What’s missing? A stronger emphasis on a holistic approach, although it’s part of the narrative (and it’s great that they use language of ‘dimensions’ over ‘pillars’). What does inclusion and civil society participation mean and how will it take place? Colombia call for an open and participatory process to define the goals but how are the voices of the poor and marginalised, usually excluded from decisions that impact on their lives and livelihoods, be included? And finally, human rights and equity are slipping from the language of the international community.
Thinking on SDGs isn’t fixed yet. The Colombian government are looking to engage with stakeholders, to build ownership and consensus.Colombiahave suggested that a favourable outcome fromRiois agreement on the vision, the process and the main thematic areas. Following Rio, country-led, science-based expert groups, open and inclusive to all stakeholders, develop the understanding of the intersections between the dimensions of sustainable development, and work on creating solid indicators and ambitious targets for one year. This will not be a political process but a scientific one; Colombia is clear that SDGs cannot be created through a political, negotiated process. We need greater clarity on how this will work and where civil society input.

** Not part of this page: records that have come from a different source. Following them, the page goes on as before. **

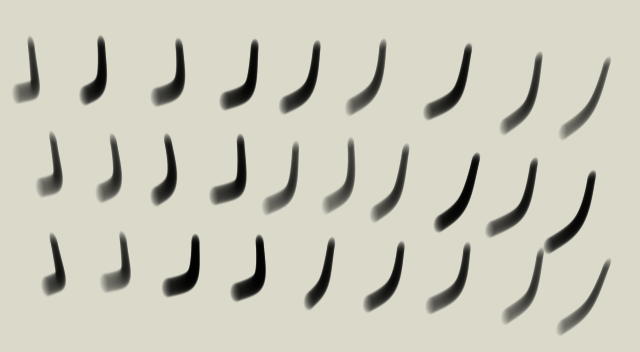
This pattern is drawn by a WebGL 2 fragment shader. Its source:

```glsl
#version 300 es
precision highp float;

uniform vec2 u_resolution;
out vec4 fragColor;

const vec2 TILE = vec2(182.0, 100.0);
const vec3 PAPER = vec3(0.855, 0.85, 0.793);
const vec3 INK = vec3(0.005, 0.005, 0.004);
const int STAMPS = 54;

float hash(float n) {
    return fract(sin(n * 12.9898 + 4.17) * 43758.5);
}

// Leg and tail joined by a rounded corner; t runs from tip to tail end.
vec2 hookPath(float t, vec2 leg, vec2 tail, float corner) {
    float q = t - 0.7;
    float along = 0.5 * (q + sqrt(q * q + corner * corner));
    return leg * (t - along) / 0.7 + tail * along / 0.3;
}

// Ink left by overlapping translucent stamps of a slanted oval nib.
// d is measured from the tip, y down; u is the place along the row.
float hookInk(vec2 d, float u, float seed, float shrink) {
    float reach = hash(seed + 1.0);
    vec2 leg = vec2(mix(2.4, -3.4, u) + 1.8 * (hash(seed + 2.0) - 0.5),
                    mix(13.4, 15.6, u) - shrink);
    vec2 tail = vec2(-mix(3.8, 7.4, reach) - 2.2 * u,
                     0.3 + 3.4 * u + 1.6 * (1.0 - reach));
    float corner = 0.04 + 0.14 * hash(seed + 3.0) + 0.14 * u;
    float load = hash(seed + 4.0);
    float opacity = mix(0.12, 0.36, load * load);
    float slant = 1.3 * leg.x / leg.y;
    float bow = 1.1 * (hash(seed + 5.0) - 0.3);
    vec2 nib = vec2(mix(1.25, 1.5, load), mix(2.65, 2.2, u));

    float clear = 1.0;
    for (int i = 0; i < STAMPS; i++) {
        float t = float(i) / float(STAMPS - 1);
        vec2 e = d - hookPath(t, leg, tail, corner);
        e.x -= bow * sin(3.14159 * t) + slant * e.y * (1.0 - 0.6 * t);
        float r = length(e / (nib * mix(0.78, 1.08, smoothstep(0.0, 0.8, t))));
        float strength = opacity * mix(1.0, 0.8, smoothstep(0.75, 1.0, t));
        clear *= 1.0 - strength * smoothstep(1.14, 0.78, r);
    }
    return 1.0 - clear;
}

void main() {
    vec2 p = gl_FragCoord.xy / u_resolution * TILE;
    p.y = TILE.y - p.y;

    float bare = 1.0;
    for (int row = 0; row < 3; row++) {
        // The middle row holds ten hooks, the outer rows nine.
        float middle = row == 1 ? 1.0 : 0.0;
        int count = row == 1 ? 10 : 9;
        float first = row == 0 ? 8.8 : 15.2;
        float last = mix(173.2, 168.8, middle);
        for (int i = 0; i < count; i++) {
            float u = float(i) / float(count - 1);
            float seed = float(row) * 97.0 + float(i) * 7.3;
            // Rows sag towards the right.
            vec2 tip = vec2(mix(first, last, u), 12.0 + 28.2 * float(row));
            tip.x += 5.0 * (hash(seed + 6.0) - 0.5) * sin(3.14159 * u);
            tip.y += 2.0 * (hash(seed + 7.0) - 0.5);
            tip.y += mix(6.0, 9.5, middle) * u * u * u;
            // Wrapped offset, so hooks carry over the tile edges.
            vec2 d = mod(p - tip + 0.5 * TILE, TILE) - 0.5 * TILE;
            if (abs(d.x + 3.0) > 15.0 || abs(d.y - 11.0) > 17.0) continue;
            bare *= 1.0 - hookInk(d, u, seed, row == 2 ? 1.6 : 0.0);
        }
    }
    fragColor = vec4(mix(INK, PAPER, bare), 1.0);
}
```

One potential sticking point is defining the thematic areas. The MDGs were manageable in number. Having only 8 means they’re easy to communicate and were a platform for cooperation. We need to work together now to define the priority areas for SDGs, again in a manageable, coherent group – this is not a time to push individual agendas but to work together to look for the common themes. Rather than division and polarization, we need a common understanding of stewardship. This year, UN Secretary General Ban Ki Moon launches his Sustainable Energy for All initiative, which seeks to ensure clean energy access for all people by 2030. Does that provide a template for how to address the environmental, social and economic challenges we face under a particular thematic area?
By Neva Frecheville
International Development Policy Advisor, WWF UK